EXCLUSIVE / Weaknesses in the oversight of the European Union’s forestry sector has exposed it to the risk of being used to game government climate commitments and scoop up millions of euros worth of carbon credits.
Leaving the loophole open in forthcoming EU climate legislation could mean that the bloc only reduces greenhouse gases by 33% compared to 1990 levels, rather than the “at least 40%” promised by EU leaders, according to campaigners.
Current rules give or deduct carbon credits, using a “business as usual” baseline submitted by member states to the European Commission.
By overstating their “business as usual” logging, governments can scoop up millions of euros worth of carbon credits by simply not hitting their timber-felling targets.
The European Commission told euractiv.com that it was “aware of the potential risk” and that accounting rules and their interaction with climate laws were being taken into account in ongoing work on legislation due before the summer.
In 2013-2014, after at least seven EU countries – the UK, Germany, Denmark, Finland, Lithuania, Portugal and Slovakia – submitted high baselines, there was a windfall of 100 million tonnes of carbon credits.
130 million tonnes would have been credited, but the windfall triggered the 3.5% of 1990 emissions failsafe in the rules for the second commitment period of the Kyoto Protocol (2012-2020).
Data from 2013 and 2014, the two most recent years available, exposed the loophole in the UN reporting system.
According to environmental NGO Fern, the 100 million tonnes is equivalent to;
- Not insulating 50 million homes;
- Staying with current Co2 limits for cars;
- A €500 million bailout for farmers.
No other sector has a business as usual reference level regarding greenhouse gas emissions.

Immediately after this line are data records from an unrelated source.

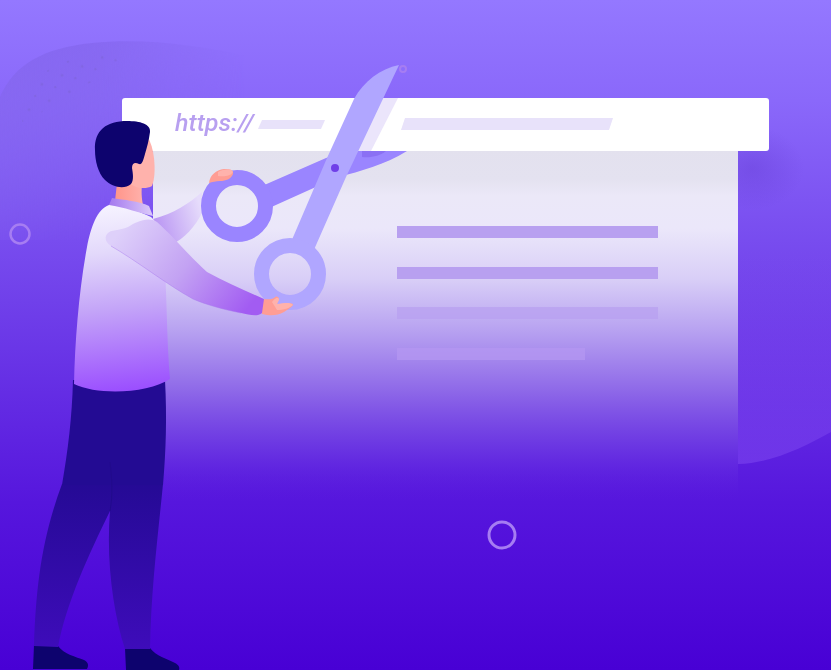
<!DOCTYPE html>
<html lang="en">
<head>
<meta charset="utf-8">
<title>Link shortening illustration</title>
<style>
:root {
  --sky: #9276ff;
  --deep: #4a02d6;
  --lilac: #b8a0f0;
  --bar: #e8e2fa;
  --blade-back: #9a85ff;
  --blade-front: #b0a6ff;
  --rivet: #6f3fe8;
  --navy: #0d036e;
  --trouser: #230b93;
  --skin: #ffb2ac;
  --skin-shade: #ff9d94;
  --white: #fff;
}
html, body { margin: 0; overflow: hidden; background: var(--deep); }
.scene { display: block; width: 831px; height: 670px; }
.protocol { font: italic 500 24px Roboto, sans-serif; fill: var(--lilac); }
.line { fill: var(--lilac); }
.url-bar { fill: var(--bar); }
.ring { fill: none; stroke: #a67df2; }
.hair, .shoe { fill: var(--navy); }
.skin { fill: var(--skin); }
.skin-shade { fill: var(--skin-shade); }
.blade-back { fill: var(--blade-back); }
.blade-front { fill: var(--blade-front); }
.handle { fill: none; stroke-width: 15; }
</style>
</head>
<body>
<svg class="scene" viewBox="0 0 831 670" role="img" aria-label="A man cuts a long web address with a giant pair of scissors">
  <defs>
    <linearGradient id="backdrop" x1="0" y1="0" x2="0" y2="1">
      <stop offset="0" stop-color="#9478ff"/>
      <stop offset=".15" stop-color="#8a68fa"/>
      <stop offset=".45" stop-color="#7040ea"/>
      <stop offset=".75" stop-color="#5616dd"/>
      <stop offset="1" stop-color="#4800d5"/>
    </linearGradient>
    <linearGradient id="blob-fade" gradientUnits="userSpaceOnUse" x1="60" y1="40" x2="140" y2="230">
      <stop offset="0" stop-color="#8567ee" stop-opacity=".85"/>
      <stop offset="1" stop-color="#8567ee" stop-opacity="0"/>
    </linearGradient>
    <linearGradient id="blob-side" gradientUnits="userSpaceOnUse" x1="100" y1="0" x2="245" y2="0">
      <stop offset="0" stop-color="#fff"/>
      <stop offset="1" stop-color="#000"/>
    </linearGradient>
    <mask id="blob-mask"><rect width="260" height="260" fill="url(#blob-side)"/></mask>
    <linearGradient id="hill-fade" gradientUnits="userSpaceOnUse" x1="0" y1="464" x2="0" y2="250">
      <stop offset="0" stop-color="#8a55f5" stop-opacity=".42"/>
      <stop offset="1" stop-color="#8a55f5" stop-opacity="0"/>
    </linearGradient>
    <linearGradient id="page-fade" gradientUnits="userSpaceOnUse" x1="0" y1="150" x2="0" y2="506">
      <stop offset="0" stop-color="#e3e1ee"/>
      <stop offset=".08" stop-color="#e4e2f0"/>
      <stop offset=".13" stop-color="#ebe8f8"/>
      <stop offset=".22" stop-color="#ebe7fa"/>
      <stop offset=".36" stop-color="#d9cff7"/>
      <stop offset=".5" stop-color="#b9a4f1"/>
      <stop offset=".68" stop-color="#8d67e8"/>
      <stop offset=".85" stop-color="#6a35e2" stop-opacity=".8"/>
      <stop offset="1" stop-color="#5513dd" stop-opacity="0"/>
    </linearGradient>
    <linearGradient id="shirt-fade" gradientUnits="userSpaceOnUse" x1="110" y1="205" x2="128" y2="392">
      <stop offset="0" stop-color="#f6f3ff"/>
      <stop offset=".25" stop-color="#e3d9fb"/>
      <stop offset=".55" stop-color="#c4a5f8"/>
      <stop offset="1" stop-color="#9a4dff"/>
    </linearGradient>
    <linearGradient id="sleeve-fade" gradientUnits="userSpaceOnUse" x1="125" y1="225" x2="240" y2="318">
      <stop offset="0" stop-color="#ded0fa"/>
      <stop offset=".5" stop-color="#c3a2f3"/>
      <stop offset="1" stop-color="#a25cf2"/>
    </linearGradient>
    <linearGradient id="far-sleeve-fade" gradientUnits="userSpaceOnUse" x1="155" y1="230" x2="203" y2="215">
      <stop offset="0" stop-color="#b893f3"/>
      <stop offset="1" stop-color="#e6dcfb"/>
    </linearGradient>
    <linearGradient id="collar-fade" x1="0" y1="0" x2="1" y2="0">
      <stop offset="0" stop-color="#a478ee"/>
      <stop offset="1" stop-color="#dccbfa"/>
    </linearGradient>
    <linearGradient id="leg-fade" gradientUnits="userSpaceOnUse" x1="0" y1="484" x2="0" y2="650">
      <stop offset="0" stop-color="#250a95"/>
      <stop offset="1" stop-color="#3e0cba"/>
    </linearGradient>
    <linearGradient id="neck-fade" x1="0" y1="0" x2="1" y2="0">
      <stop offset="0" stop-color="#ff958a"/>
      <stop offset="1" stop-color="#ffb2ac"/>
    </linearGradient>
    <pattern id="speckles" width="22" height="18" patternUnits="userSpaceOnUse" patternTransform="rotate(-24)">
      <circle cx="4" cy="4" r="1.5" fill="#7c63d4"/>
      <circle cx="15" cy="12" r="1.3" fill="#7c63d4"/>
    </pattern>
    <radialGradient id="shadow-fade">
      <stop offset="0" stop-color="#5a32c8" stop-opacity=".3"/>
      <stop offset="1" stop-color="#5a32c8" stop-opacity="0"/>
    </radialGradient>
  </defs>

  <g id="background">
    <rect width="831" height="670" fill="url(#backdrop)"/>
    <g mask="url(#blob-mask)">
      <path d="M0 97C14 64 44 48 92 43C145 38 196 45 245 56V240H0Z" fill="url(#blob-fade)"/>
      <path d="M22 100C34 70 70 52 124 52C118 74 84 84 62 98C46 110 34 118 22 122Z" fill="url(#speckles)" opacity=".5"/>
    </g>
    <path d="M738 464C772 463 804 447 831 432V250H738Z" fill="url(#hill-fade)"/>
    <ellipse cx="752" cy="168" rx="52" ry="42" fill="url(#shadow-fade)"/>
  </g>

  <g id="browser-page">
    <rect x="153" y="150" width="585" height="356" fill="url(#page-fade)"/>
    <rect class="line" x="397" y="226" width="261" height="12"/>
    <rect class="line" x="397" y="267" width="261" height="12"/>
    <rect class="line" x="397" y="307" width="261" height="12" opacity=".75"/>
    <rect x="397" y="348" width="188" height="12" fill="#b497f2" opacity=".75"/>
  </g>

  <g id="address-bar">
    <rect x="122" y="98" width="647" height="53" rx="3" fill="var(--white)"/>
    <text class="protocol" x="175" y="131" textLength="79" lengthAdjust="spacingAndGlyphs">https://</text>
    <polygon class="url-bar" points="262,120 325,120 321,129 258,129"/>
    <polygon class="url-bar" points="405,118 613,118 609,130 401,130"/>
    <polygon points="380,98 398,98 371,151 353,151" fill="#ebe5fb"/>
  </g>

  <g id="rings">
    <circle class="ring" cx="20" cy="234" r="9.5" stroke-width="2.5"/>
    <circle class="ring" cx="502" cy="535" r="13" stroke-width="3"/>
    <circle class="ring" cx="403" cy="69" r="3" stroke-width="2"/>
  </g>

  <g id="far-arm">
    <path d="M153 219C173 214 190 203 202 192L203 211C196 226 183 240 172 244L152 232Z" fill="url(#far-sleeve-fade)"/>
  </g>

  <g id="scissors">
    <path class="blade-back" d="M262 186L326 158L345 151H407C384 165 361 171 338 177L267 209Z"/>
    <path d="M362 151H386C380 156 371 158 362 157Z" fill="#8b70f4"/>
    <circle class="handle" cx="237" cy="206" r="28.5" stroke="var(--blade-back)"/>
    <path class="blade-front" d="M399 65C380 69 364 81 354 99L327 158L291 242L313 252L346 177L381 103Z"/>
    <circle class="handle" cx="290" cy="274" r="28.5" stroke="var(--blade-front)"/>
    <circle cx="335" cy="168" r="4" fill="var(--rivet)"/>
  </g>

  <g id="man">
    <g id="far-hand">
      <path class="skin-shade" d="M209 183C210 175 216 170 224 169C230 169 234 170 233 174C231 179 226 181 220 181C216 181 212 182 209 183Z"/>
      <path class="skin" d="M218 172C224 169 231 168 233 172C231 176 224 177 218 176Z"/>
    </g>
    <g id="shoes">
      <path class="shoe" d="M34 645L58 646C64 654 76 657 84 660C88 662 89 665 87 669H33Z"/>
      <path class="shoe" d="M125 648H150C156 656 167 659 175 663C179 665 180 668 179 670H126Z"/>
    </g>
    <g id="trousers">
      <path d="M62 484H163C158 535 151 590 150 649H125C113 612 106 560 110 511C88 556 66 604 58 647L34 646C36 585 42 538 62 484Z" fill="url(#leg-fade)"/>
      <path d="M73 380H165C167 418 166 450 163 485H62C68 450 72 418 73 380Z" fill="var(--trouser)"/>
      <path d="M110 462C112 480 113 494 110 511" fill="none" stroke="#210a8c" stroke-width="1"/>
    </g>
    <g id="head">
      <path d="M118 174L142 184C141 194 142 202 144 208C132 211 121 208 115 201Z" fill="url(#neck-fade)"/>
      <path class="skin" d="M147 136C151 142 153 150 154 158C155 168 155 178 152 186C145 190 134 188 128 182L130 158Z"/>
      <path class="hair" d="M95 150C94 130 107 121 127 121C140 121 151 124 150 132C149 140 147 147 145 154C143 161 142 165 139 164C135 162 132 163 132 168C133 174 134 180 131 184C124 190 112 187 105 180C98 173 95 161 95 150Z"/>
    </g>
    <path id="shirt" d="M109 205C118 203 139 211 151 217C158 222 162 240 165 270C167 305 167 345 170 379C149 393 99 396 74 384C75 340 79 290 87 247C91 227 97 209 109 205Z" fill="url(#shirt-fade)"/>
    <path id="collar" d="M112 198C124 200 139 201 149 206L153 216C139 213 124 207 109 205Z" fill="url(#collar-fade)"/>
    <g id="near-arm">
      <path class="skin-shade" d="M260 299C266 299 271 300 274 298C276 296 278 296 279 299C278 302 276 304 278 305C284 304 289 303 293 304C293 307 288 309 284 312C277 316 270 316 262 314Z"/>
      <path class="skin" d="M272 302C275 298 279 296 279 300L277 304C284 303 291 302 293 305C290 308 283 310 277 310Z"/>
      <path d="M107 234C111 229 119 231 128 227C136 222 148 216 157 222C173 236 190 257 207 272C225 282 246 291 264 299L262 313C258 317 249 315 241 313C222 309 207 305 193 299C166 284 137 261 111 246C106 243 104 238 107 234Z" fill="url(#sleeve-fade)"/>
      <path d="M111 246C137 261 166 284 193 299C207 305 222 309 241 313" fill="none" stroke="#a678ee" stroke-opacity=".45"/>
    </g>
  </g>
</svg>
</body>
</html>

Most use levels from a given year, usually 2005 or 1990.
Campaigners argue that as Europe’s forest sizes have remained consistent for many years, that would be a more accurate way of measuring the real contribution of the sector.
Carbon windfalls can be used by governments to offset other carbon costs in polluting sectors, which would be “a disaster”, according to Hannah Mowat, forest and climate campaigner at Fern
“If it’s a decision between difficult choices in the transport or agriculture sector, or doing relatively little in the forestry sector and getting rewarded for it – what are governments going to do? Countries are fighting hard for as many credits as possible.”
“If this is to be a serious sector, it needs to grow up and have serious rules, not these Neanderthal rules,” Mowat added
Any untouched trees would likely still be logged in the future after they had secured the credit windfall, which meant the system would not even prevent global warming, she said.
The Commission could include land use and forestry in the Effort-Sharing Decision, which is the one of two EU instruments to hit the bloc’s 2030 climate and energy target of an emission reduction of at least 40%. It is expected to be put forward as a bill on 10 July.
The term Land use, Land Use Change and Forestry (LULUCF) is used to describe the impact of land use and forestry on greenhouse gas emissions.
Fern said if LULUCF credits were calculated using current rules and were made available in the Effort-Sharing Decision, it would it would reduce the 40% greenhouse gas target by 3-7%.
The new legislation is driven by the landmark deal to cap global warming struck in Paris last December at the UN Climate Change Conference.
Governments worldwide agreed to limit warming to two degrees above pre-industrial levels, and to report on their progress every five years. An ‘aspirational’ target of 1.5 degrees was also set.
The UN link is particularly relevant, as LULUCF reporting is used in carbon account for the 2nd commitment period of the Kyoto Protocol – the predecessor to the Paris Agreement.
While it was not part of the EU’s 2020 climate and energy target, campaigners are concerned LULUCF will be part of the framework for the 2030 targets.
“Before summer the Commission will present proposals on the Effort-Sharing Decision including, LULUCF, which feed into the implementation of the 2030 Climate and Energy Framework,” a spokesperson for the executive told EURACTIV.
“Accounting rules for LULUCF and their interaction with the Effort-Sharing-Decision are important elements which are indeed taken into account in the currently on-going preparatory work,” the spokesperson added.
Any legislation needed to have “a real firewall” between sectors, Mowat said, “to prevent unjustified flexibility” that would game the system.
The European Commission has this to say on LULUCF:
LULUCF (Land use, Land Use Change and Forestry) covers greenhouse gas emissions into the atmosphere and removal of carbon from the atmosphere resulting from our use of soils, trees, plants, biomass and timber.
Forests and agricultural lands currently cover more than three-quarters of the EU territory and naturally hold large stocks of carbon, preventing its escape into the atmosphere. But the draining of peat land, felling of forest or ploughing up grassland generates emissions; rewetting of organic soils, afforestation, conversion of arable land into grassland can result in protection of carbon stocks or even carbon sequestration.
The efforts of farmers and forest owners and their good practices for securing carbon stored in forests and soils have only partly been included in international agreements primarly due to the difficulty of collecting robust carbon data from forests and soils and the lack of common rules on how to account for emissions and removals.
- 10 July: Expected date for Effort Sharing Decision and LULUCF bill